The first news conference took place at 5:30 p.m. the day of the shooting and Magara said more than 120 news outlets attended. At 7:30 p.m. the second and final news conference of the day occurred. ( Read more details about the press conferences.)
Between these briefings, Magara urged press to check the NIU Web site for updates.
Within an hour after the shooting, Magara’s team replaced its Web site with a dark site they’d had at the ready—a key component of any crisis communications plan. Magara said the prepared templates for the Web, e-mail and phone messages had been created to be generic enough for use in any form of crisis.

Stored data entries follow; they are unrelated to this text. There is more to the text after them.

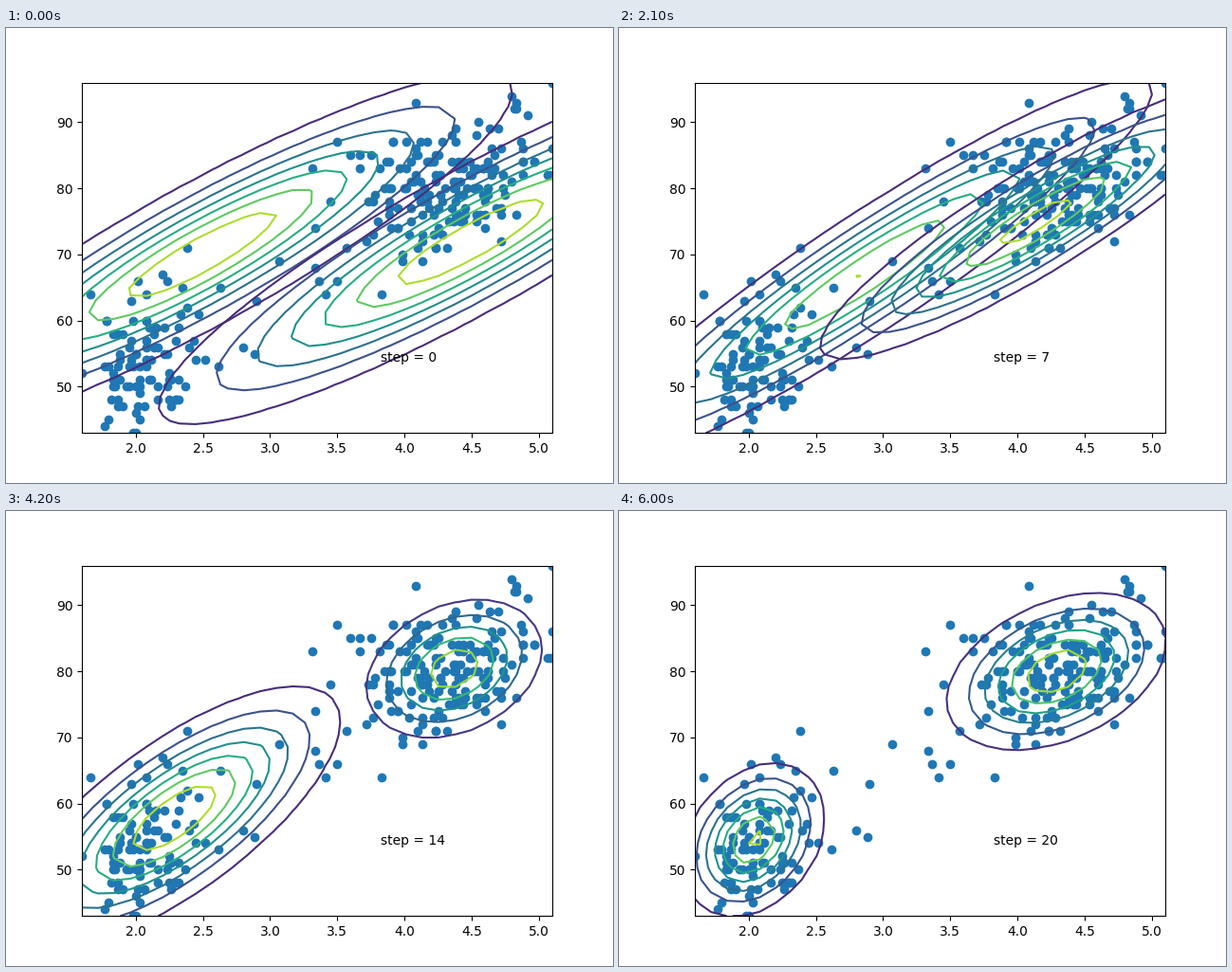
A matplotlib script for the animation above (6.3 s loop, 640 by 480 pixels).

```python
import numpy as np
import matplotlib.pyplot as plt
from matplotlib.animation import FuncAnimation

STEPS = 21
X_RANGE, Y_RANGE = (1.6, 5.1), (43, 96)
WEIGHTS = np.array([.356, .644])

# Key poses of each Gaussian: mean x, mean y, sigma x, sigma y, correlation
KEY_STEPS = np.array([2, 7, 9, 12, 16, 20])
LEFT = np.array([
    (3.068, 70.13, 1.096, 14.42, .945),
    (2.866, 66.95, 1.081, 14.96, .9375),
    (2.715, 64.50, 1.02, 14.30, .925),
    (2.482, 60.67, .808, 12.60, .877),
    (2.122, 55.50, .4155, 7.00, .5685),
    (2.036, 54.48, .263, 5.805, .285),
])
RIGHT = np.array([
    (3.90, 71.65, 1.024, 12.72, .948),
    (4.134, 74.95, .80, 10.38, .904),
    (4.30, 78.60, .52, 7.80, .80),
    (4.402, 80.15, .3216, 5.46, .35),
    (4.324, 80.36, .382, 5.74, .305),
    (4.290, 79.97, .412, 6.00, .378),
])

# Lone points between and around the two groups
LONE = [
    (3.33, 74), (2.88, 55), (2.8, 56), (3.07, 69), (2.9, 63), (3.32, 83),
    (3.5, 87), (3.6, 85), (3.33, 68), (3.37, 66), (3.42, 64), (3.5, 66),
    (3.45, 78), (3.57, 71), (3.83, 64), (2.63, 65), (2.62, 53), (2.38, 71),
    (1.67, 64), (1.6, 52), (1.98, 43), (4.08, 93), (4.8, 94), (5.1, 96),
]


def cluster(rng, n, pose, x_min, reach=2.2):
    """Normal samples kept inside an ellipse and right of x_min."""
    mx, my, sx, sy, rho = pose
    u, v = rng.normal(size=(2, 4 * n))
    x = mx + sx * u
    y = my + sy * (rho * u + np.sqrt(1 - rho**2) * v)
    keep = (np.hypot(u, v) < reach) & (x > x_min)
    return np.column_stack([x, y])[keep][:n]


def first_poses():
    """Both start with the overall spread, one unit either side of the mean."""
    ends = np.array([LEFT[-1], RIGHT[-1]])
    mean = WEIGHTS @ ends[:, :2]
    dx, dy = (ends[:, :2] - mean).T
    sx, sy, rho = ends[:, 2:].T
    var_x = WEIGHTS @ (sx**2 + dx**2)
    var_y = WEIGHTS @ (sy**2 + dy**2)
    cov = WEIGHTS @ (rho * sx * sy + dx * dy)
    spread = np.sqrt(var_x), np.sqrt(var_y), cov / np.sqrt(var_x * var_y)
    return [(*(mean + shift), *spread) for shift in (-1, 1)]


def glide(keys, step):
    """Smooth path through the key poses, at rest at both ends."""
    t = KEY_STEPS
    step = max(step, t[0])
    rate = np.diff(keys, axis=0) / np.diff(t)[:, None]
    slope = np.gradient(keys, t, axis=0)
    slope[1:-1][rate[:-1] * rate[1:] < 0] = 0
    slope[[0, -1]] = 0
    i = min(np.searchsorted(t, step, side="right"), len(t) - 1) - 1
    h = t[i + 1] - t[i]
    s = (step - t[i]) / h
    ease = s * s * (3 - 2 * s)
    return (keys[i] * (1 - ease) + keys[i + 1] * ease
            + h * s * (1 - s) * ((1 - s) * slope[i] - s * slope[i + 1]))


def density(mx, my, sx, sy, rho):
    u, v = (gx - mx) / sx, (gy - my) / sy
    q = 1 - rho**2
    dist = (u * u + v * v - 2 * rho * u * v) / q
    return np.exp(-dist / 2) / (2 * np.pi * sx * sy * np.sqrt(q))


gx, gy = np.meshgrid(np.linspace(*X_RANGE, 30), np.linspace(*Y_RANGE, 30))

rng = np.random.default_rng(4)
points = np.vstack([LONE,
                    cluster(rng, 88, LEFT[-1], 1.73),
                    cluster(rng, 160, RIGHT[-1], 3.65)])
# Times were noted to the second, waits to the minute
x, y = np.round(points[:, 0] * 60) / 60, np.round(points[:, 1])

fig, ax = plt.subplots(figsize=(6.4, 4.8), dpi=100)
ax.scatter(x, y, color="C0")
label = ax.text(3.82, 53.75, "")
rings = []


def update(step):
    while rings:
        rings.pop().remove()
    poses = [glide(k, step) for k in (LEFT, RIGHT)] if step else first_poses()
    rings.extend(ax.contour(gx, gy, density(*p)) for p in poses)
    ax.set(xlim=X_RANGE, ylim=Y_RANGE)
    label.set_text(f"step = {step}")
    return [*rings, label]


anim = FuncAnimation(fig, update, frames=STEPS, interval=300,
                     repeat=True, repeat_delay=0, blit=False)
plt.show()
```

The crisis-only Web page had the latest information about the shooting for media, students and parents. Magara’s staff posted 24 Web updates in 24 hours. Much of the material for those updates—class cancellations, memorials—came from the student affairs office, Magara said.
“Above and beyond any other communications vehicle, the one that proved to be most valuable for all audiences was the Web,” Magara said. “For about the three hours after the shooting no one could get a [cell] call out” so the university posted reminders on the site for students to use the landline in their rooms to call their parents.

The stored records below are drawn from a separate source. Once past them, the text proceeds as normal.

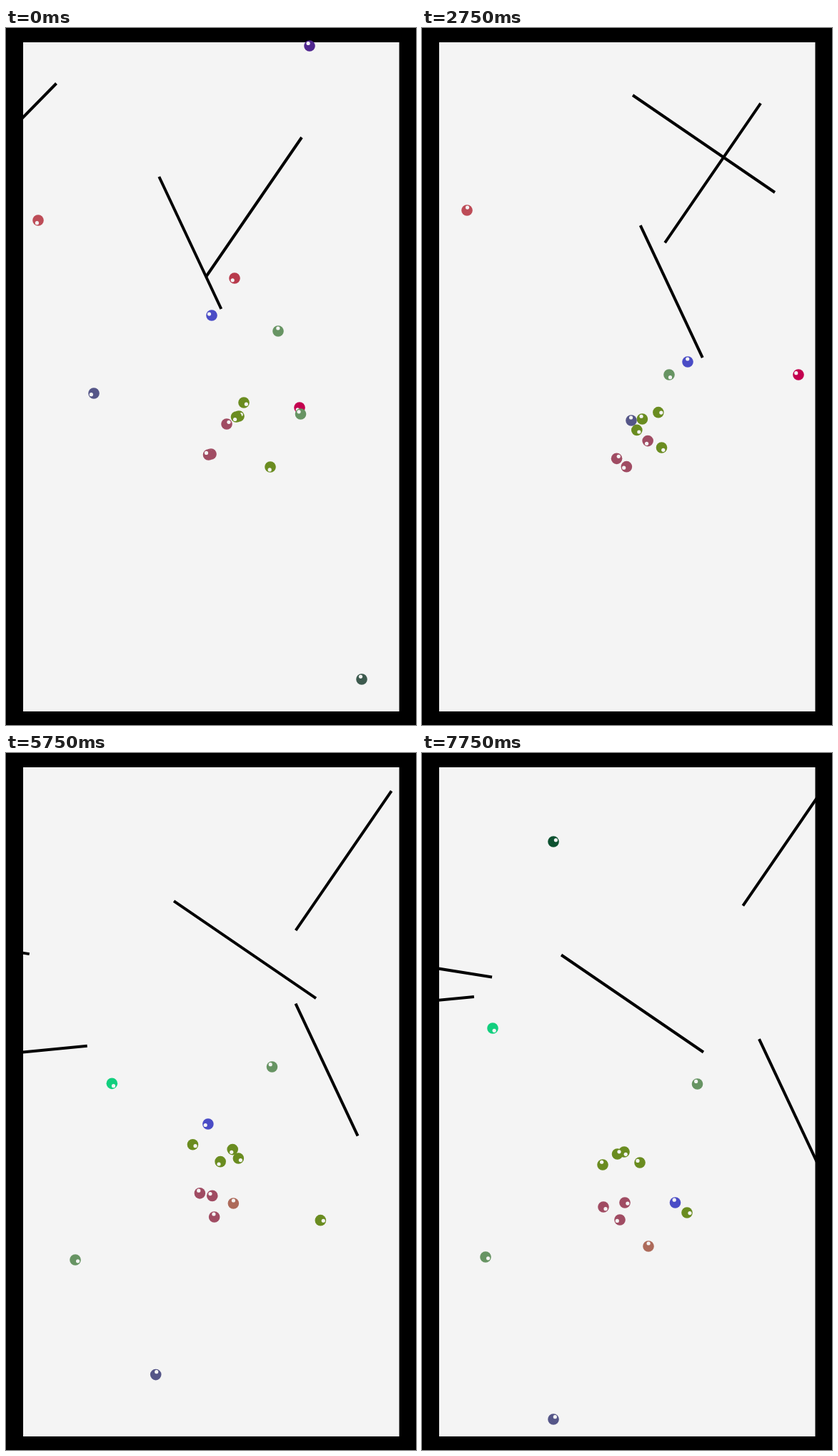
Write an HTML page with a canvas that moves like this. It is 574 px wide and 975 px high and loops after 8 s.

```html
<!DOCTYPE html>
<html lang="en">
<head>
<meta charset="utf-8">
<title>Wandering balls</title>
<style>
  html, body { margin: 0; width: 100%; height: 100%; overflow: hidden; background: #000; }
  canvas { display: block; }
</style>
</head>
<body>
<canvas id="stage" width="574" height="975"></canvas>
<script>
const ctx = document.getElementById('stage').getContext('2d');
const LOOP = 8000, STEP = 250, LAST = LOOP - STEP;
const RADIUS = 7.8, PAPER = '#f4f4f4';
const OLIVE = '#6a8c20', MAROON = '#a04c63', SAGE = '#679463';
const KNOTS = [0, 1750, 2750, 4000, 5000, 6250, LAST];
const balls = [], bars = [];

let seed = 11;
function random() {
  seed = (seed * 16807) % 2147483647;
  return seed / 2147483647;
}

// A bar slides at constant speed, in px per second.
function bar(x1, y1, x2, y2, vx, vy, from = 0) {
  bars.push({ x1, y1, x2, y2, vx, vy, from });
}

// A roamer follows a smooth curve through a few points.
function roamer(color, points, from = 0, to = LOOP, times = KNOTS) {
  balls.push({ color, points, times, from, to, place: t => spline(points, times, t) });
}

// A newcomer drifts between its last two points.
function newcomer(color, points, from = 5750) {
  roamer(color, points, from, LOOP, KNOTS.slice(-2));
}

// A swarm member sways around a straight drift, at rest at both ends of it.
function swarmer(color, x1, y1, x2, y2, sway) {
  const wave = () => {
    const turns = 3 + Math.floor(random() * 4);
    const size = sway * (0.6 + 0.4 * random()) * (random() < 0.5 ? -1 : 1);
    return s => size * Math.sin(turns * Math.PI * s);
  };
  const waveX = wave(), waveY = wave();
  const place = t => {
    const s = t / LAST;
    return [x1 + (x2 - x1) * s + waveX(s), y1 + (y2 - y1) * s + waveY(s)];
  };
  balls.push({ color, from: 0, to: LOOP, place });
}

// Cubic Hermite curve whose tangents come from the neighbouring points.
function spline(points, times, t) {
  const last = points.length - 1;
  let i = 0;
  while (i < last - 1 && t >= times[i + 1]) i++;
  const span = times[i + 1] - times[i];
  const s = (t - times[i]) / span, r = 1 - s;
  const tangent = (k, axis) => {
    const a = Math.max(k - 1, 0), b = Math.min(k + 1, last);
    return span * (points[b][axis] - points[a][axis]) / (times[b] - times[a]);
  };
  return [0, 1].map(axis => {
    const p = points[i][axis], q = points[i + 1][axis];
    return p + (q - p) * s * s * (3 - 2 * s)
      + s * r * (tangent(i, axis) * r - tangent(i + 1, axis) * s);
  });
}

bar(414, 153, 280, 348, 21.85, -17.35);
bar(214.3, 208, 301.3, 393, 33.25, 24.8);
bar(70.5, 77.5, -29.5, 179.5, -25.7, 18.8);
bar(350, -9.7, 549, 126.3, -20, 37.7, 2500);
bar(128, 617.5, 231, 607.5, -20.4, -34.4, 4750);
bar(-305, 164, -155, 188, 32.65, 16.2, 5250);

roamer('#50278f', [[425, 25], [455, 80]], 0, 750);
roamer('#3d5a4e', [[498, 911], [516, 955]], 0, 1000);
roamer('#b83a4c', [[320, 350], [350, 320]], 0, 1000);
roamer('#bd4c57', [[45, 269], [55, 246], [63, 255], [48, 298], [49, 278], [50, 262]], 0, 5750);
roamer('#c3004f', [[411, 531], [492, 445], [527, 485], [522, 466], [543, 491]], 0, 5500);
roamer(SAGE, [[412.5, 540], [440, 575]], 0, 1000);
roamer(SAGE, [[381, 424], [385, 518], [346, 485], [362.5, 463], [369, 439], [375, 443], [385.5, 463]]);

swarmer(OLIVE, 333, 524, 253, 576, 24);
swarmer(OLIVE, 326, 543, 305, 573, 24);
swarmer(OLIVE, 370, 614, 283, 558, 24);
swarmer(OLIVE, 322.5, 544, 273.5, 561, 24);
swarmer(MAROON, 309, 554, 284, 629, 18);
swarmer(MAROON, 287, 596, 254, 635, 18);
swarmer(MAROON, 283.5, 597, 277, 653, 18);

roamer('#4a4cc6', [[288, 402], [317, 418], [372, 467], [326, 572], [244, 548], [316, 516], [354.5, 629]]);
roamer('#555688', [[123, 511], [242, 458], [293, 549], [266, 681], [232.5, 784], [198, 912], [184, 932]]);
newcomer(OLIVE, [[423, 651], [371, 643]]);
newcomer('#12cf7e', [[136, 443], [99, 385]]);
newcomer('#0d5130', [[317, 38], [184, 124]], 6250);
newcomer('#ad6a5a', [[318, 645], [317, 690]]);
newcomer(SAGE, [[95, 708], [89, 705]]);

function disc(x, y, r, color) {
  ctx.fillStyle = color;
  ctx.beginPath();
  ctx.arc(x, y, r, 0, 2 * Math.PI);
  ctx.fill();
}

// The shine sits on the side away from the heading.
function drawBall({ color, place }, t) {
  const [x, y] = place(t);
  const [x1, y1] = place(t - 10), [x2, y2] = place(t + 10);
  const shine = Math.atan2(y1 - y2, x1 - x2);
  disc(x, y, RADIUS, color);
  disc(x + 4 * Math.cos(shine), y + 4 * Math.sin(shine), 2.6, PAPER);
}

function drawBar(b, t) {
  const dx = b.vx * t / 1000, dy = b.vy * t / 1000;
  ctx.beginPath();
  ctx.moveTo(b.x1 + dx, b.y1 + dy);
  ctx.lineTo(b.x2 + dx, b.y2 + dy);
  ctx.stroke();
}

function draw(t) {
  ctx.fillStyle = '#000';
  ctx.fillRect(0, 0, 574, 975);
  ctx.fillStyle = PAPER;
  ctx.fillRect(24, 20, 526.5, 936);
  for (const b of balls) if (t >= b.from && t < b.to) drawBall(b, t);
  ctx.strokeStyle = '#000';
  ctx.lineWidth = 4;
  for (const b of bars) if (t >= b.from) drawBar(b, t);
}

const start = performance.now();
function tick() {
  const t = (performance.now() - start) % LOOP;
  draw(Math.floor(t / STEP) * STEP);
  requestAnimationFrame(tick);
}
tick();
</script>
</body>
</html>
```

The dark site registered four million hits in the 48 hours following the incident. The server never crashed thanks to hindsight and a stroke of luck, Magara recounted. The university’s IT chief had only months earlier purchased additional server space just in case an emergency struck the campus.
The enormity of the situation
Looking back, Magara attributes her staff’s relentless energy to adrenaline. “There’s nothing like that horrific of an event and that much attention from the world to get your adrenaline going.” Magara said. “We were literally working until one, two in the morning. [We’d] drive straight home, sleep a couple hours and come back.”
As many on the campus took time to grieve, Magara and her staff had to keep pushing through. About three weeks after the incident, the communicators began taking time off in shifts, a week here, a few days there. Magara took time off about six weeks after the event.
Months later, with the adrenaline long sapped and the media attention nearly gone, communicators at NIU have begun feeling the enormity of the situation—and they’re exhausted.
“I think all of us feel something settling in, you know? Even though it was a horrific thing we were dealing with, it was incredibly energizing because there was so much that needed to be done,” she said. “Many of us three, four months since the event, only now find ourselves thinking about it and allowing ourselves to grieve.”
“And as good a job as I think we did, it doesn’t change what has happened.”
|Melanie Magara’s four lessons for crisis communications|
1. Have a plan—and have backups. If your organization lacks a crisis communications plan, then Magara suggests you get the ball rolling by walking into a meeting and saying, “OK, here’s the crisis, what are we going to do?” Remember, a crisis can be anything from weather to arrests at your office.
2. Practice the plan. Have drills and be ready to go. “You’d better have the knowledge and authority to get it done quickly, particularly in those first hours when people need basic emergency instruction for what to do,” Magara explained. “When a crisis happens there’s no time to have a meeting, and there’s certainly no time to go delve through a document.”
3. Continually revise the plan. Think your plan is OK? That might not be good enough. “God willing you will never have to experience anything like this,” Margara said. “But that’s what we thought at NIU.” NIU revised its plan following the Virginia Tech tragedy.
4. Treat the news media as a partner. NIU communicators followed this one from the start. When Magara noticed all the media vans parked illegally she made sure to call campus security and inform them not to issue tickets. She also sent them food and continually asked how they were doing. For the most part, Magara added, take care of your regional media first. The local paper is in the story for the long haul; producers from Fox News Channel probably won’t stick around long.